May 21, 2010
Dear Mayo Clinic:
I've read that persistent low-grade inflammation is present in some people with irritable bowel syndrome, and a few studies have reported on the potential benefits of medications that may target this aspect of IBS. Are these medications available to IBS patients? If not, is there a chance they will become available?
Researchers have investigated the role that inflammation plays in irritable bowel syndrome (IBS). Studies have suggested that inflammation caused by an infection may trigger IBS symptoms and certain people who have IBS may have some ongoing inflammation. But research examining the effectiveness of anti-inflammatory medications in controlling IBS symptoms hasn't shown any benefit. As a result, anti-inflammatory drugs are not generally used to treat IBS.
IBS is a disorder that affects the large intestine (colon) and is characterized by symptoms such as diarrhea, abdominal pain, cramps, gas, bloating and constipation.
The intestinal walls are lined with layers of muscle that contract and relax in a coordinated rhythm as they move food through the intestinal tract. In some cases of IBS, these contractions are stronger and last longer than normal. Food is forced through the intestines too quickly, causing gas, bloating and diarrhea (diarrhea-predominant IBS). In other cases, the opposite occurs. Food moves through the intestinal tract too slowly, and stools become hard and dry (constipation-predominant IBS). Some people with IBS have a combination of both.
The underlying cause of IBS isn't known. Investigations into the cause have found that IBS may sometimes be triggered by an intestinal infection that involves severe diarrhea and inflammation of the colon.

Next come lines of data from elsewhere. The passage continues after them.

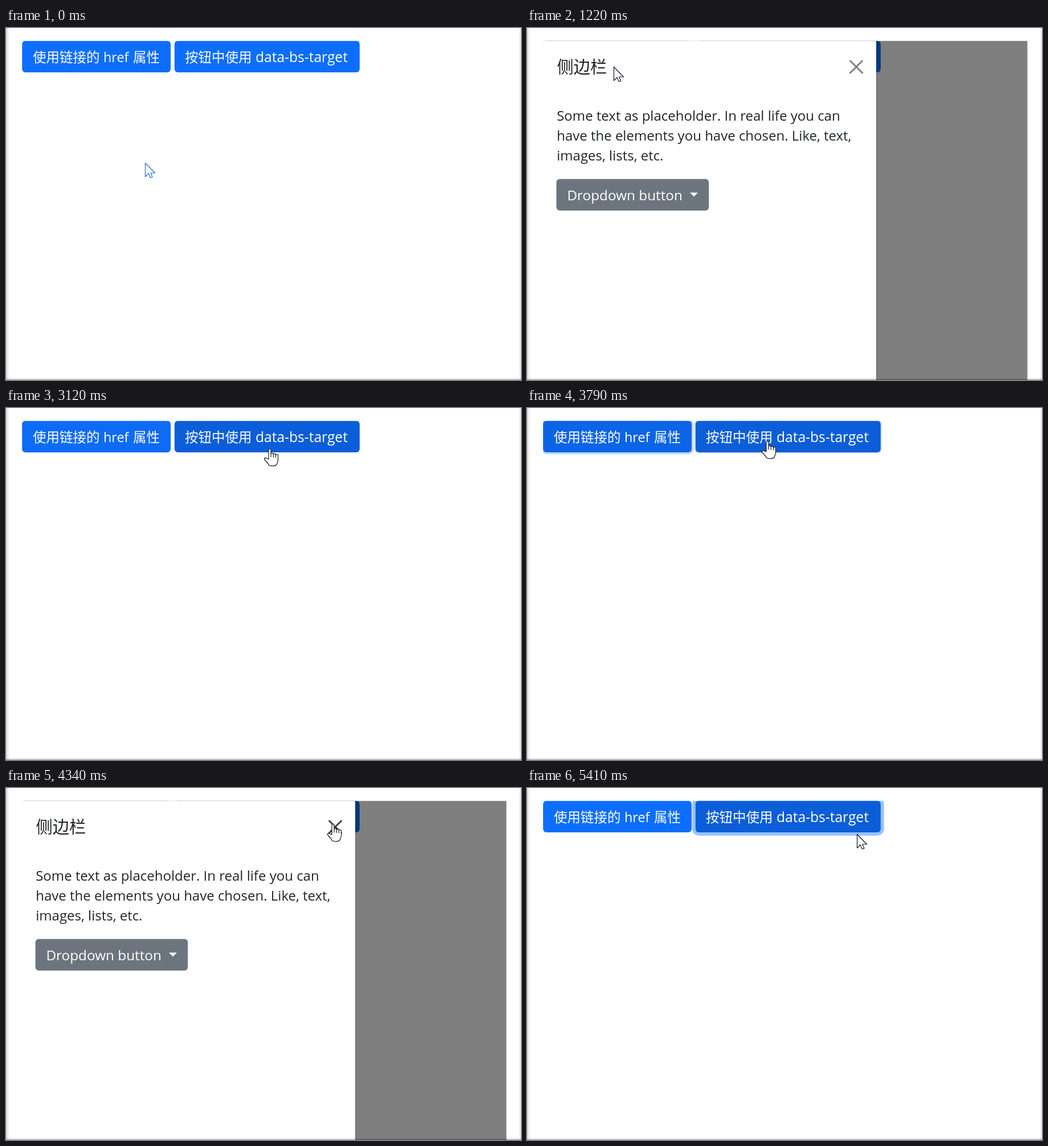
An HTML page with a canvas for the animation above (5.49 s loop, 904 by 619 pixels).

```html
<!DOCTYPE html>
<html lang="zh-CN">
<head>
<meta charset="utf-8">
<title>Offcanvas demo</title>
<style>
html, body { margin: 0; width: 100%; height: 100%; overflow: hidden; background: #fff; }
canvas { display: block; }
</style>
</head>
<body>
<canvas id="stage" width="904" height="619"></canvas>
<script>
const ctx = document.getElementById('stage').getContext('2d');
const LOOP = 5490, STEP = 67.7, REM = 23.4;
const VIEW = { x: 28, y: 22.4, w: 850.6, h: 597 };
const PANEL_W = 585, SLIDE = 300, FADE = 150;
const BUTTON_Y = 22.4, BUTTON_H = 55.5;
const VISITS = [{ open: 870, close: 2765, press: 2630 }, { open: 3826, close: 4900, press: 4800 }];

// Pointer path: time, x, y
const PATH = [
  [0, 244, 237], [340, 203, 150], [610, 152, 66], [1150, 152, 66], [1215, 152, 68],
  [1420, 152, 68], [1624, 435, 65], [1760, 435, 65], [2110, 595, 72], [2500, 595, 72],
  [2570, 591, 72], [2772, 591, 72], [3114, 463, 71], [3250, 452, 65], [3385, 422, 58],
  [3980, 422, 58], [4265, 564, 63], [4330, 574, 63], [5280, 574, 63], [5345, 576, 72],
  [5410, 579, 81], [LOOP, 579, 81]
];
const ARROW = new Path2D('M.5 .5V24.5L6 19L9.5 26.5L13 25L9.7 18H17.5Z');
const HAND = new Path2D('M-2 19V2.6a2 2 0 0 1 4 0V10a2.1 2.1 0 0 1 4.3 1a2.1 2.1 0 0 1 4.2 1' +
  'a2 2 0 0 1 4 1.5V21c0 3-1.5 4-2 6.5q-1 3.5-8 3.5t-7-3.5L-9 20c-1.5-3 1.5-4.5 3.5-2.5z' +
  'M2 10v5.5M6.3 11v5M10.5 12v4.5');

const clamp = v => Math.min(1, Math.max(0, v));
const mix = (a, b, k) => a + (b - a) * k;

// cubic-bezier(.42, 0, .58, 1)
function easeInOut(x) {
  let lo = 0, hi = 1;
  for (let i = 0; i < 20; i++) {
    const s = (lo + hi) / 2, r = 1 - s;
    if (1.26 * s * r * r + 1.74 * s * s * r + s ** 3 < x) lo = s; else hi = s;
  }
  return lo * lo * (3 - 2 * lo);
}
const ramp = (t, start, length) => easeInOut(clamp((t - start) / length));
const pulse = (t, on, off, length = FADE) => ramp(t, on, length) - ramp(t, off, length);

function pointerAt(t) {
  const i = Math.max(1, PATH.findIndex(p => p[0] > t));
  const [t0, x0, y0] = PATH[i - 1], [t1, x1, y1] = PATH[i];
  const k = (t - t0) / (t1 - t0);
  return { x: Math.round(mix(x0, x1, k)), y: Math.round(mix(y0, y1, k)) };
}

function box(x, y, w, h, r, color) {
  ctx.fillStyle = color;
  ctx.beginPath();
  ctx.roundRect(x, y, w, h, r);
  ctx.fill();
}

function text(str, x, y, size, color = '#fff') {
  ctx.font = `${size}px "Open Sans", "Noto Sans CJK SC", "Noto Sans CJK", sans-serif`;
  ctx.fillStyle = color;
  ctx.fillText(str, x, y);
}

function focusRing(x, y, w, h, color) {
  const spread = REM / 4;
  ctx.fillStyle = color;
  ctx.beginPath();
  ctx.roundRect(x - spread, y - spread, w + 2 * spread, h + 2 * spread, 2 * spread);
  ctx.roundRect(x, y, w, h, spread);
  ctx.fill('evenodd');
}

function primaryButton(x, w, dark, focus) {
  if (focus > 0) {
    const s = focus * REM / 4;
    box(x - s, BUTTON_Y - s, w + 2 * s, BUTTON_H + 2 * s, 6 + s, `rgba(49,132,253,${focus / 2})`);
  }
  const c = [[13, 11], [110, 94], [253, 215]].map(([a, b]) => Math.round(mix(a, b, dark)));
  box(x, BUTTON_Y, w, BUTTON_H, 6, `rgb(${c})`);
}

function page(t) {
  const focus1 = pulse(t, 670, 1060) + pulse(t, 3070, 3725);
  const focus2 = pulse(t, 3725, 4130) + ramp(t, 5210, FADE);
  const dark1 = Math.max(pulse(t, 545, 1060), focus1);
  const dark2 = Math.max(pulse(t, 2920, 4130), ramp(t, 5050, FADE));
  primaryButton(28.2, 260.8, dark1, focus1);
  primaryButton(295.8, 325, dark2, focus2);
  text('使用链接的', 47, 60, 23.5);
  text('href', 171, 60, 23.4);
  text('属性', 223, 60, 23.5);
  text('按钮中使用', 314, 60, 23.5);
  text('data-bs-target', 438, 60, 24.6);
}

function panel(x, closeHover, closeFocus) {
  const ink = '#212529';
  ctx.save();
  ctx.translate(x, 0);
  box(0, VIEW.y, PANEL_W, VIEW.h, 0, '#fff');
  box(PANEL_W, VIEW.y, 1, VIEW.h, 0, 'rgba(0,0,0,.2)');
  text('侧边栏', 24.4, 79, 29.3, ink);
  text('Some text as placeholder. In real life you can', 24.2, 163, 24, ink);
  text('have the elements you have chosen. Like, text,', 24.2, 198, 24, ink);
  text('images, lists, etc.', 24.2, 233, 24, ink);

  box(23.6, 265.4, 267.6, BUTTON_H, 6, '#6c757d');
  text('Dropdown button', 42.4, 303, 24.3);
  ctx.beginPath();
  ctx.moveTo(258, 289.5);
  ctx.lineTo(272, 289.5);
  ctx.lineTo(265, 296.5);
  ctx.fill();

  if (closeFocus) focusRing(550 - REM, 68 - REM, 2 * REM, 2 * REM, 'rgba(13,110,253,.25)');
  ctx.strokeStyle = `rgba(0,0,0,${closeFocus ? 1 : closeHover ? .75 : .5})`;
  ctx.lineWidth = 2.9;
  ctx.lineCap = 'round';
  ctx.beginPath();
  for (const d of [-10.6, 10.6]) {
    ctx.moveTo(550 - d, 68.3 - 10.6);
    ctx.lineTo(550 + d, 68.3 + 10.6);
  }
  ctx.stroke();
  ctx.restore();
}

function pointer({ x, y }, hand, color) {
  const shape = hand ? HAND : ARROW;
  ctx.save();
  ctx.translate(x, y);
  ctx.fillStyle = '#fff';
  ctx.strokeStyle = color;
  ctx.lineWidth = 1.2;
  ctx.lineJoin = 'round';
  ctx.fill(shape);
  ctx.stroke(shape);
  ctx.restore();
}

function windowFrame() {
  box(0, 0, 4, 619, 0, '#f0f0f0');
  box(0, 0, 1, 619, 0, '#bdbdbd');
  box(3, 0, 1, 619, 0, '#dcdcdc');
  box(902, 0, 1, 619, 0, '#d0d0d0');
  box(0, 617, 904, 1.5, 0, 'rgba(0,0,0,.33)');
}

function draw(t) {
  const pos = pointerAt(t);
  let shown = 0, shade = 0, closeFocus = false;
  for (const { open, close, press } of VISITS) {
    shown += pulse(t, open, close, SLIDE);
    shade += clamp((t - open) / FADE) - clamp((t - close) / FADE);
    closeFocus ||= t >= press && t < close + SLIDE;
  }
  const panelX = VIEW.x - PANEL_W * (1 - shown);
  const overClose = Math.abs(pos.x - panelX - 550) < REM && Math.abs(pos.y - 68) < REM;
  const overPanel = pos.x < panelX + PANEL_W;
  const inButton = pos.y < 78 && (pos.x < 289 || (pos.x > 296 && pos.x < 621));
  const hand = overPanel ? overClose : inButton && shade <= 0;

  box(0, 0, 904, 619, 0, '#fff');
  ctx.save();
  ctx.beginPath();
  ctx.rect(VIEW.x, VIEW.y, VIEW.w, VIEW.h);
  ctx.clip();
  page(t);
  if (shade > 0) box(VIEW.x, VIEW.y, VIEW.w, VIEW.h, 0, `rgba(0,0,0,${shade / 2})`);
  if (shown > 0) panel(panelX, overClose, closeFocus);
  ctx.restore();
  windowFrame();
  pointer(pos, hand, t < STEP ? '#1a6fd8' : '#16162a');
}

// The picture advances in fixed steps
function tick() {
  const t = performance.now() % LOOP;
  draw(Math.floor((t + 12) / STEP) * STEP % LOOP);
  requestAnimationFrame(tick);
}
tick();
</script>
</body>
</html>
```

Those symptoms may cause changes within the colon that affect its function and lead to IBS. Ongoing inflammation has been observed in some people with IBS, particularly those with the diarrhea-predominant form of the disorder.
Based on this information, a study was conducted that examined the use of prednisolone, a corticosteroid medication that helps control inflammation, in treating IBS. However, no significant reduction in IBS symptoms was found in people who took prednisolone. Although anti-inflammatory medications are still under consideration in IBS research, currently no scientific evidence supports using these medications to treat IBS, and they are not part of mainstream IBS care.
Many people who have mild IBS symptoms don't require treatment with medication. Dietary and lifestyle changes, such as avoiding foods that trigger symptoms and reducing stress, are often enough to control IBS.
For those with moderate to severe IBS, medications targeted to control specific symptoms may be necessary. For example, tricyclic antidepressant medications such as imipramine and amitriptyline may be helpful in people who have diarrhea-predominant IBS with abdominal pain. These drugs can help slow colon function and reduce pain. Lubiprostone, a medication used to treat constipation, is also helpful for women older than 18 who have constipation-predominant IBS.
Medications now under investigation that appear to show promise in treating IBS include antibiotics, which are designed to fight infection; and probiotics, which introduce new and healthier forms of bacteria into the intestinal tract. Antibotics appear to be beneficial in some people whose IBS symptoms are due to an overgrowth of bacteria in the intestines. Probiotics seem to have a positive effect on the bacterial environment within the colon, leading to a reduction in symptoms in some people. These findings are preliminary, though, and more research is needed before antibiotics and probiotics become standard treatment for IBS.
If you have questions about the best treatment for IBS, talk to your doctor. Mild cases of IBS usually can be managed by a primary care physician. If you're having trouble controlling IBS symptoms with lifestyle and dietary changes alone, you may want to consult a gastroenterologist who has expertise in treating IBS and can help you develop a treatment plan to fit your circumstances.
— Michael Picco, M.D., Gastroenterology & Hepatology, Mayo Clinic, Jacksonville, Fla.